Jesus was fierce.
He was the type of man who could confront a person teeming with demons head on without flinching. While your average person would have squirmed uncomfortably or made a skillful exit, Jesus talked to that person and found a way to help him.
He was the type of man who could sleep through a thunderstorm in a sinking boat in the middle of the lake. The disciples were terrified as they tried their best to rectify the situation. Jesus simply talked to the angry wind and waves. Then, chided His disciples for being afraid.
He reached out and touched people with highly contagious diseases. Others would have avoided contact or at least put on gloves. Jesus reached out and touched. Jesus healed.
He stood up to religious leaders who had the power to kill him. He even got between them and one of their greatest money making schemes when He tore through the temple like a hurricane. He turned over tables and chased the greedy salesmen out of his father’s house with holy fervor. It’s not surprising that they plotted His death after that. You know how people get when you get between them and their money.
A great writer sums it up well, “[Jesus] was never elated by applause, nor dejected by censure or disappointment. Amid the greatest opposition and the most cruel treatment, He was still of good courage.”
Yet, despite the ferocious confidence that Jesus had from being completely surrendered to God there was one thing that made Him anxious. Something, that terrified him. Facing the second death –eternal separation for from His father.
It’s pretty evident that Jesus’ motto was very similar to the gospel song

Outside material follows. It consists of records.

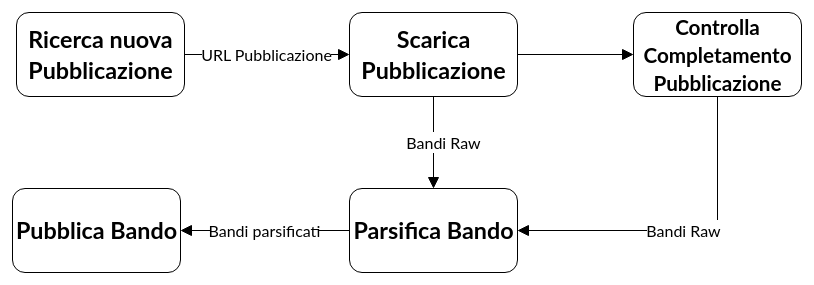
<!DOCTYPE html>
<html lang="it">
<head>
<meta charset="utf-8">
<title>Flusso di pubblicazione bandi</title>
<style>
:root { --paper: #fff; --ink: #000; }
* { box-sizing: border-box; }
html, body { margin: 0; overflow: hidden; background: var(--paper); }
.flow { position: relative; width: 814px; height: 285px; overflow: hidden; background: var(--paper); color: var(--ink); font-family: Lato, "Open Sans", sans-serif; }
.connectors { position: absolute; inset: 0; }
.connectors path { fill: none; stroke: var(--ink); stroke-width: 1; }
.connectors .head { fill: var(--ink); }
.node { position: absolute; width: 169px; height: 85px; display: flex; align-items: center; justify-content: center; border: 1px solid var(--ink); border-radius: 13px; background: var(--paper); font-size: 23.3px; font-weight: 700; line-height: 31px; text-align: center; white-space: nowrap; }
.search { left: 16px; top: 12px; }
.download { left: 349px; top: 12px; }
.check { left: 633px; top: 12px; font-size: 20.7px; line-height: 28px; }
.publish { left: 12px; top: 188px; }
.parse { left: 349px; top: 188px; }
.label { position: absolute; height: 21px; display: flex; align-items: center; justify-content: center; background: var(--paper); font-size: 16px; line-height: 21px; white-space: nowrap; }
.label-url { left: 202px; top: 44px; width: 129px; }
.label-raw-down { left: 407px; top: 132px; width: 73px; }
.label-parsed { left: 210px; top: 220px; width: 109px; }
.label-raw-back { left: 647px; top: 220px; width: 73px; }
</style>
</head>
<body>
<main class="flow">
  <svg class="connectors" width="814" height="285" viewBox="0 0 814 285" aria-hidden="true">
    <defs>
      <path id="arrowhead" class="head" d="M0 0L-10 -5V5Z"/>
    </defs>
    <path d="M185 54.5H340"/>
    <path d="M518 54.5H624"/>
    <path d="M433.5 97V180"/>
    <path d="M717.5 97V230.5H527"/>
    <path d="M349 230.5H190"/>
    <use href="#arrowhead" transform="translate(348.5 54.5)"/>
    <use href="#arrowhead" transform="translate(632.5 54.5)"/>
    <use href="#arrowhead" transform="translate(433.5 187.5) rotate(90)"/>
    <use href="#arrowhead" transform="translate(518.5 230.5) rotate(180)"/>
    <use href="#arrowhead" transform="translate(181.5 230.5) rotate(180)"/>
  </svg>

  <div class="node search">Ricerca nuova<br>Pubblicazione</div>
  <div class="node download">Scarica<br>Pubblicazione</div>
  <div class="node check">Controlla<br>Completamento<br>Pubblicazione</div>
  <div class="node publish">Pubblica Bando</div>
  <div class="node parse">Parsifica Bando</div>

  <span class="label label-url">URL Pubblicazione</span>
  <span class="label label-raw-down">Bandi Raw</span>
  <span class="label label-parsed">Bandi parsificati</span>
  <span class="label label-raw-back">Bandi Raw</span>
</main>
</body>
</html>
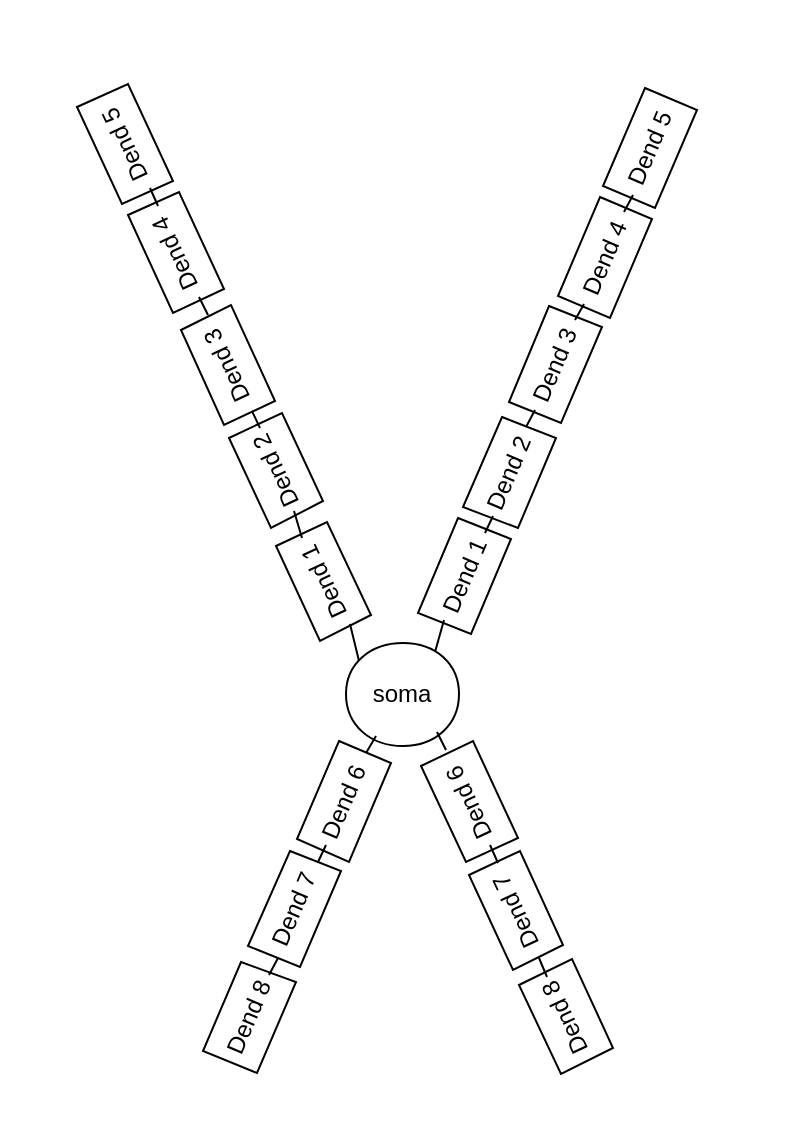
<!DOCTYPE html>
<html lang="en">
<head>
<meta charset="utf-8">
<title>Soma and dendrite compartments</title>
<style>
:root { --paper: #fff; --ink: #000; --lean-right: -67deg; --lean-left: -115deg; }
* { box-sizing: border-box; margin: 0; padding: 0; }
html, body { width: 794px; height: 1123px; overflow: hidden; background: var(--paper); }
.diagram { position: relative; width: 794px; height: 1123px; overflow: hidden; color: var(--ink); font: 24px/28px "Liberation Sans", Arial, sans-serif; }
.shapes { position: absolute; inset: 0; display: block; fill: none; stroke: var(--ink); stroke-width: 2; }
.label { position: absolute; left: var(--x); top: var(--y); white-space: nowrap; transform: translate(-50%, -50%) rotate(var(--turn, 0deg)); }
.rising .label { --turn: var(--lean-right); }
.falling .label { --turn: var(--lean-left); }
</style>
</head>
<body>
<main class="diagram">
  <svg class="shapes" width="794" height="1123" viewBox="0 0 794 1123" aria-hidden="true">
    <g id="upper-left-compartments">
      <polygon points="77,107 128,84 173,181 122,204"/>
      <polygon points="128,215 179,192 224,289 173,313"/>
      <polygon points="181,330 231,305 275,401 224,425"/>
      <polygon points="229,438 282,413 323,501 271,528"/>
      <polygon points="276,546 327,522 371,615 320,641"/>
    </g>
    <g id="upper-right-compartments">
      <polygon points="645,88 697,110 655,208 603,186"/>
      <polygon points="600,197 652,219 610,318 558,296"/>
      <polygon points="549,306 602,327 561,423 509,402"/>
      <polygon points="502,417 556,438 518,528 463,507"/>
      <polygon points="458,518 511,539 471,634 418,613"/>
    </g>
    <g id="lower-left-compartments">
      <polygon points="339,741 391,763 349,862 297,839"/>
      <polygon points="290,851 341,871 300,967 248,946"/>
      <polygon points="241,962 296,982 257,1073 203,1051"/>
    </g>
    <g id="lower-right-compartments">
      <polygon points="421,766 473,741 518,838 466,862"/>
      <polygon points="469,875 520,851 563,945 513,970"/>
      <polygon points="519,985 572,959 613,1048 561,1074"/>
    </g>
    <path id="soma-body" d="M346 694C346 664 370 643 403 643S459 664 459 694S436 746 403 746S346 725 346 694Z"/>
    <g id="connectors">
      <path d="M150 188L158 206M199 297L208 315M252 411L260 428M294 511L302 538M350 624L359 661"/>
      <path d="M633 195L624 212M584 304L575 320M535 410L526 427M493 516L485 533M444 620L435 652"/>
      <path d="M376 736L366 753M326 845L318 862M278 958L269 975"/>
      <path d="M437 732L446 750M490 845L498 863M539 958L547 977"/>
    </g>
  </svg>

  <div class="branch falling">
    <span class="label" style="--x:125px;--y:144px">Dend 5</span>
    <span class="label" style="--x:175px;--y:253px">Dend 4</span>
    <span class="label" style="--x:227px;--y:365px">Dend 3</span>
    <span class="label" style="--x:276px;--y:470px">Dend 2</span>
    <span class="label" style="--x:324px;--y:581px">Dend 1</span>
  </div>
  <div class="branch rising">
    <span class="label" style="--x:650px;--y:148px">Dend 5</span>
    <span class="label" style="--x:605px;--y:258px">Dend 4</span>
    <span class="label" style="--x:555px;--y:365px">Dend 3</span>
    <span class="label" style="--x:509px;--y:473px">Dend 2</span>
    <span class="label" style="--x:465px;--y:576px">Dend 1</span>
  </div>
  <span class="label" style="--x:402px;--y:694px">soma</span>
  <div class="branch rising">
    <span class="label" style="--x:344px;--y:802px">Dend 6</span>
    <span class="label" style="--x:294px;--y:909px">Dend 7</span>
    <span class="label" style="--x:249px;--y:1017px">Dend 8</span>
  </div>
  <div class="branch falling">
    <span class="label" style="--x:469px;--y:802px">Dend 6</span>
    <span class="label" style="--x:516px;--y:911px">Dend 7</span>
    <span class="label" style="--x:565px;--y:1017px">Dend 8</span>
  </div>
</main>
</body>
</html>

Anywhere with [My Father] I can safely go,
Anywhere He leads me in this world below.
Anywhere without Him, dearest joys would fade;
Anywhere with [My Father] I am not afraid.
This should teach us something. If Jesus could face the most terrifying situations like that, we can too. Yes, we tend to get anxious about more trivial things; yet, we can learn a little about how to conquer those fears using the same principles that Jesus used the one time that He was anxious.
The time is when He was in Gethsemane. Here Jesus was dipping his toes in the deep, dark waters of eternal death unsure if He would ever resurface if He stepped in. His strength was failing him. His companions had to steady him as He walked into the Garden to pray. His anguish was so great that blood leaked through his skin and dripped down his face. He wavered between wanting His closest friends to be near Him and wanting to hide His terrifying struggle from their terrified eyes.
1. He Kept It Real
The task before Jesus was scary. And He didn’t want to go forward. He wanted to stop right there and go back. And He told God so.
“My Father! If it is possible, let this cup of suffering be taken away from me.”
Matthew 26:39, New Living Translation
In other words, “I don’t want to do this. Can you tell me I don’t have to?”
But there was no way around it. This was the only way to save humanity.
Similarly, we should be honest with God. Let Him know when you don’t want to do something. Once you get that out of the way you can move forward, but start there. Maybe you like the sin or you don’t want to surrender that relationship or you think your plan is better than God’s direction. Well, let him know.
2. He Kept Surrendering
Jesus’ ultimate desire was for God’s will to be done. He kept struggling and wrestling until he truly accepted God’s plan for his life. He didn’t have to surrender one time nor two times, but three.
“My Father! If this cup cannot be taken away unless I drink it, your will be done.” Matthew 26:42, New Living Translation
We often think that it is sufficient to surrender our desires to God once; however, those desires can be very strong. It takes much prayer and a constant surrender to turn them over to God. They may very well pop back up like stubborn weeds. So, we have to take them back to the feet of Jesus.
3. He Kept Clinging
Jesus didn’t stop clinging until He got consolation from God. The clouds didn’t part. He didn’t feel connected. There was still the deep dark gulf between Him and His father. He went through the whole ordeal by faith. He was never able to see past the dark cloud that obscured the Father’s face. Yet, God sent an angel to encourage Him and remind Him that His mission would be successful. That was enough to keep clinging.
In the same way, we should cling to God refusing to let go until He brings us some consolation. It may not be what we want or expect, but there will be some ray of light. Often, it is easier to complain or want to escape the struggle before us, but we must continue to cling asking God for the strength to carry us through.
In our anxiety, let’s be like Jesus.